" We all have a vision of how we want to live, but how

often do we look at how we actually live? "

From what we do habitually,

to what makes us happy or even

what might create tension:

Does your fantasy match up with your reality?

Whenever I work with clients, I strive to understand the psychology behind the many layers of their desires and needs. It is my firm belief that you can never feel truly comfortable in a living space unless you have found the core of what makes you feel good.


What makes us feel good is, of course, different for everyone, and can also vary depending on what we like compared to what we actually need. And, when taking into account space and budget considerations, working towards this feeling of contentment is an ongoing process that becomes part of the journey we take together. 
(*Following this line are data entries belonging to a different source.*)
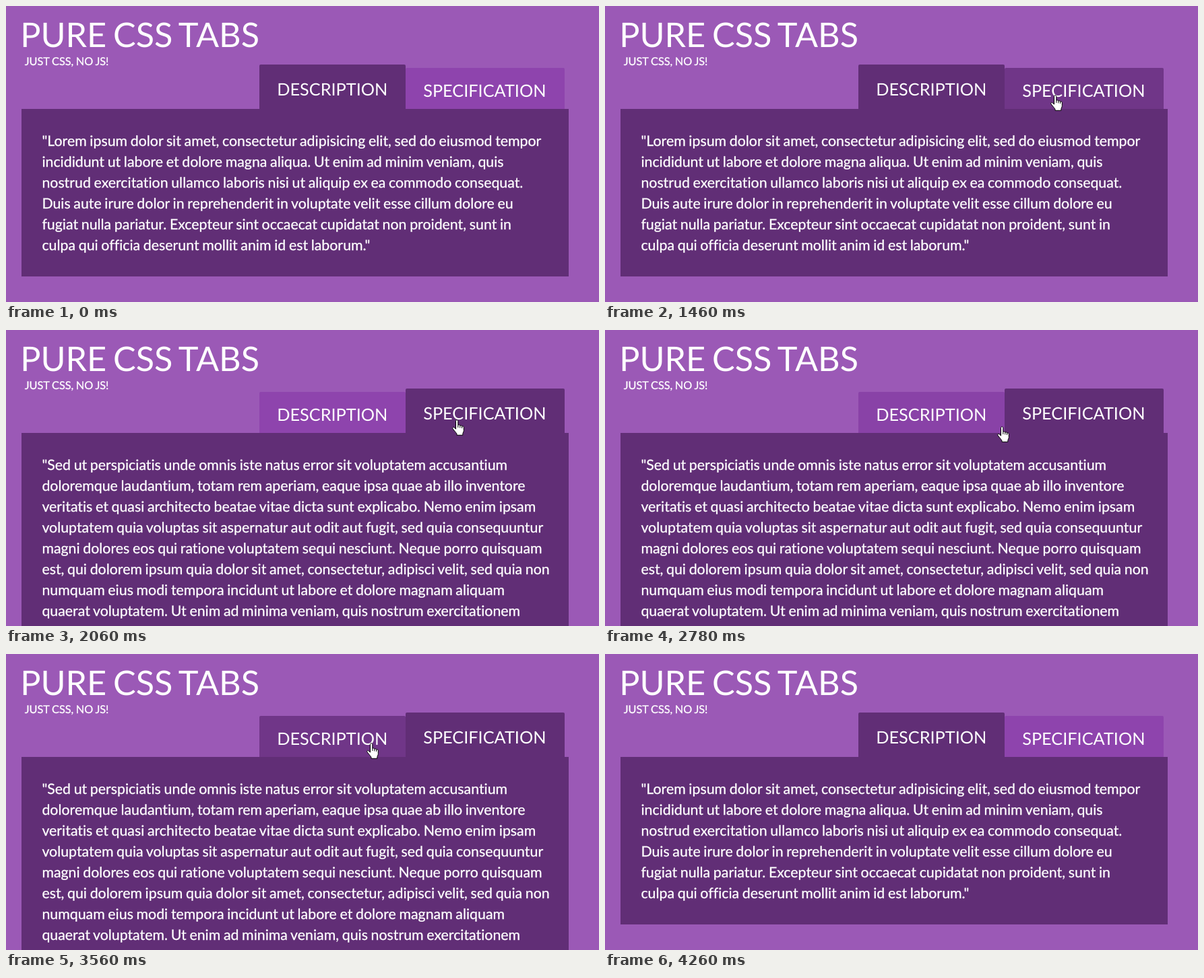
These frames come from a looping animation (880 by 440 pixels, 5130 ms). An HTML page:

```html
<!DOCTYPE html>
<html lang="en">
<head>
<meta charset="utf-8">
<title>Pure CSS Tabs</title>
<style>
  html, body { margin: 0; width: 100%; height: 100%; overflow: hidden; background: #9b59b6; }
  svg { display: block; }
  text {
    font-family: Lato, sans-serif; fill: #fff; white-space: pre;
    text-rendering: geometricPrecision; font-variant-ligatures: none; word-spacing: -0.0375em;
  }
  .title { font-size: 50.4px; word-spacing: -0.06em; }
  .sub { font-size: 16.3px; }
  .body text { font-size: 21.33px; }
  .sub, .body text { stroke: #fff; stroke-width: 0.3px; }
  .tab text { font-size: 25.3px; }
</style>
</head>
<body>
<svg width="880" height="440" viewBox="0 0 880 440">
  <rect width="880" height="440" fill="#9b59b6"/>
  <text class="title" x="21.2" y="61">PURE CSS TABS</text>
  <text class="sub" x="27.7" y="88">JUST CSS, NO JS!</text>
  <g id="tabs"></g>
  <rect id="panel" x="23" y="153" width="812" height="249" fill="#612e76"/>
  <g id="pages"></g>
  <g id="cursor">
    <g id="hand" fill="#fff" stroke="#000" stroke-linejoin="round">
      <path d="M5.5 2.5C5.5 .2 8.8 .2 8.8 2.5V8.5C9.6 7.6 11.8 7.9 11.8 9.4C12.6 8.6 14.6 9 14.6 10.3C15.5 9.6 17.3 10 17.3 11.8V16.5C17.3 18.5 15.8 19.8 15.8 21.5V23.3H7V21.5C5.5 19 3.5 17 1.2 14C-.2 12 2 10.8 3.5 12.2L5.5 14.2Z"/>
      <path d="M8.8 8.5V12M11.8 9.4V12.5M14.6 10.3V13" fill="none"/>
    </g>
    <path id="beam" d="M3.5 3.5H6.5L7.5 4.5L8.5 3.5H11.5M7.5 4.5V19.5M3.5 20.5H6.5L7.5 19.5L8.5 20.5H11.5" fill="none" stroke="#fff"/>
  </g>
</svg>
<script>
const LOOP = 5130, FADE = 180, OPEN_SPEC = 1890, OPEN_DESC = 3830;
const BASE = [142, 68, 173], HOVER = [112, 54, 136], ACTIVE = [97, 46, 118];

const pageText = [
  [
    '"Lorem ipsum dolor sit amet, consectetur adipisicing elit, sed do eiusmod tempor',
    'incididunt ut labore et dolore magna aliqua. Ut enim ad minim veniam, quis',
    'nostrud exercitation ullamco laboris nisi ut aliquip ex ea commodo consequat.',
    'Duis aute irure dolor in reprehenderit in voluptate velit esse cillum dolore eu',
    'fugiat nulla pariatur. Excepteur sint occaecat cupidatat non proident, sunt in',
    'culpa qui officia deserunt mollit anim id est laborum."'
  ],
  [
    '"Sed ut perspiciatis unde omnis iste natus error sit voluptatem accusantium',
    'doloremque laudantium, totam rem aperiam, eaque ipsa quae ab illo inventore',
    'veritatis et quasi architecto beatae vitae dicta sunt explicabo. Nemo enim ipsam',
    'voluptatem quia voluptas sit aspernatur aut odit aut fugit, sed quia consequuntur',
    'magni dolores eos qui ratione voluptatem sequi nesciunt. Neque porro quisquam',
    'est, qui dolorem ipsum quia dolor sit amet, consectetur, adipisci velit, sed quia non',
    'numquam eius modi tempora incidunt ut labore et dolore magnam aliquam',
    'quaerat voluptatem. Ut enim ad minima veniam, quis nostrum exercitationem'
  ]
];

// Each state: start time, then red, green, blue and lift in px.
const tabData = [
  { label: 'DESCRIPTION', x: 376, width: 217, states: [
    [0, ...ACTIVE, 5], [OPEN_SPEC, ...BASE, 0], [2735, ...HOVER, 0], [OPEN_DESC, ...ACTIVE, 5]] },
  { label: 'SPECIFICATION', x: 593, width: 236, states: [
    [0, ...BASE, 0], [700, ...HOVER, 0], [OPEN_SPEC, ...ACTIVE, 5], [OPEN_DESC, ...BASE, 0]] }
];

// Cursor stops: time, left, top.
const path = [
  [430, 521, 388], [560, 590, 240], [690, 640, 152], [910, 650, 148], [970, 651, 149],
  [1210, 661, 132], [1460, 661, 132], [1470, 662, 133], [2550, 662, 133], [2780, 582, 143],
  [3060, 564, 136], [3560, 535, 132], [4060, 535, 132], [4250, 500, 400]
];

const byId = id => document.getElementById(id);
function add(parent, name, attrs = {}, content = '') {
  const node = document.createElementNS('http://www.w3.org/2000/svg', name);
  for (const key in attrs) node.setAttribute(key, attrs[key]);
  node.textContent = content;
  return parent.appendChild(node);
}

const tabs = tabData.map(tab => {
  const group = add(byId('tabs'), 'g', { class: 'tab' });
  return {
    ...tab,
    shape: add(group, 'path'),
    text: add(group, 'text', { x: tab.x + 26.2 }, tab.label)
  };
});
const pages = pageText.map(lines => {
  const group = add(byId('pages'), 'g', { class: 'body' });
  lines.forEach((line, i) => add(group, 'text', { x: 53.4, y: 208 + 31 * i }, line));
  return group;
});

const mix = (a, b, p) => a + (b - a) * p;
const show = (node, on) => node.setAttribute('visibility', on ? 'visible' : 'hidden');

function stateAt(states, t) {
  const i = states.findLastIndex(s => s[0] <= t);
  const now = states[i], before = states[Math.max(0, i - 1)];
  const p = Math.min(1, (t - now[0]) / FADE);
  const eased = p * p * (3 - 2 * p);
  return now.slice(1).map((v, k) => mix(before[k + 1], v, eased));
}

function drawTab(tab, t) {
  const [r, g, b, lift] = stateAt(tab.states, t);
  const top = 92 - lift, right = tab.x + tab.width;
  tab.shape.setAttribute('d',
    `M${tab.x} 153V${top + 2}q0-2 2-2H${right - 2}q2 0 2 2V153Z`);
  tab.shape.setAttribute('fill', `rgb(${r},${g},${b})`);
  tab.text.setAttribute('y', 135 - lift * 0.4);
}

function drawCursor(t) {
  const i = path.findIndex(stop => stop[0] > t);
  show(byId('cursor'), i > 0);
  if (i < 1) return;
  const [t0, x0, y0] = path[i - 1], [t1, x1, y1] = path[i];
  const p = (t - t0) / (t1 - t0);
  const x = Math.round(mix(x0, x1, p)), y = Math.round(mix(y0, y1, p));
  byId('cursor').setAttribute('transform', `translate(${x} ${y})`);
  byId('hand').style.display = y < 153 ? '' : 'none';
  byId('beam').style.display = y < 153 ? 'none' : '';
}

function draw(t) {
  const spec = t >= OPEN_SPEC && t < OPEN_DESC;
  byId('panel').setAttribute('height', spec ? 287 : 249);
  show(pages[0], !spec);
  show(pages[1], spec);
  tabs.forEach(tab => drawTab(tab, t));
  drawCursor(t);
}

const start = performance.now();
function tick() {
  draw((performance.now() - start) % LOOP);
  requestAnimationFrame(tick);
}
tick();
</script>
</body>
</html>
```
With over a decade of experience, this is a journey I have taken with clients many times. I have found that people often think that interior design is mostly about how a room looks. But, beyond this, a home of any size should take needs – and desires – into consideration. Your ideal home should represent who you are.



We work closely with clients to guide them through the design process, from the two-dimensional concepts to the three-dimensional reality. Below, we’ll take a look at the key elements of residential interior design, and how we approach them:

  • Function

  • Space Planning

  • Design Consideration

  • Lighting Design

  • Storage Design

  • Managing the Budget

  • Project Management



Consider how you interact with your home on a day-to-day basis: from where you eat breakfast, to which side of the bed you sleep on, to where you get dressed. Every ritual has its own pattern – and in order to create a living space that works for you, you need a design that aligns with your routines. 


Writing your wish list should be your first step. It’s always better to start with the big picture and work your way backwards; people are often surprised at what can be achieved by makes a few simple structural changes to make your daily life a little bit more seamless.


Having considered what you need from your home, the next step is finding ways to make your space fulfil these functions. This is the mark of a successful interior design project – it’s more than just the decorative accents. 


A lot of houses also have awkward spaces – dark corners, difficult proportions, or odd shapes. One way of dealing with these spaces is to draw attention to areas with more light, harmony or symmetry, making these awkward spaces less conspicuous.


Below we outline some common issues, and how we might go about solving them:

Problem 1: Irregularly shaped living room


  • Function was compromised for form

  • Fixtures and fittings that didn’t maximise the space


  • A custom-made sofa fits the shape of the room

  • extendable TV mount means the viewer can watch and be comfortable at any angle.

Problem 2: Smaller zone in living room lacks natural light and privacy


  • Lack of natural light, with a small window facing the neighbouring block. 

  • Window, beaming and air conditioning unit combine for an odd outlook.


  • A more peaceful zone is created with a custom-made cabinet with in-built lighting. 

  • A reflective material has been used for the panelling to reflect the natural light opposite,

  • Sliding door hides the unsightly window and adds extra storage while creating a sense of privacy. 

  • The air conditioning unit is relocated above the cabinet and in the middle of the space to create better circulation.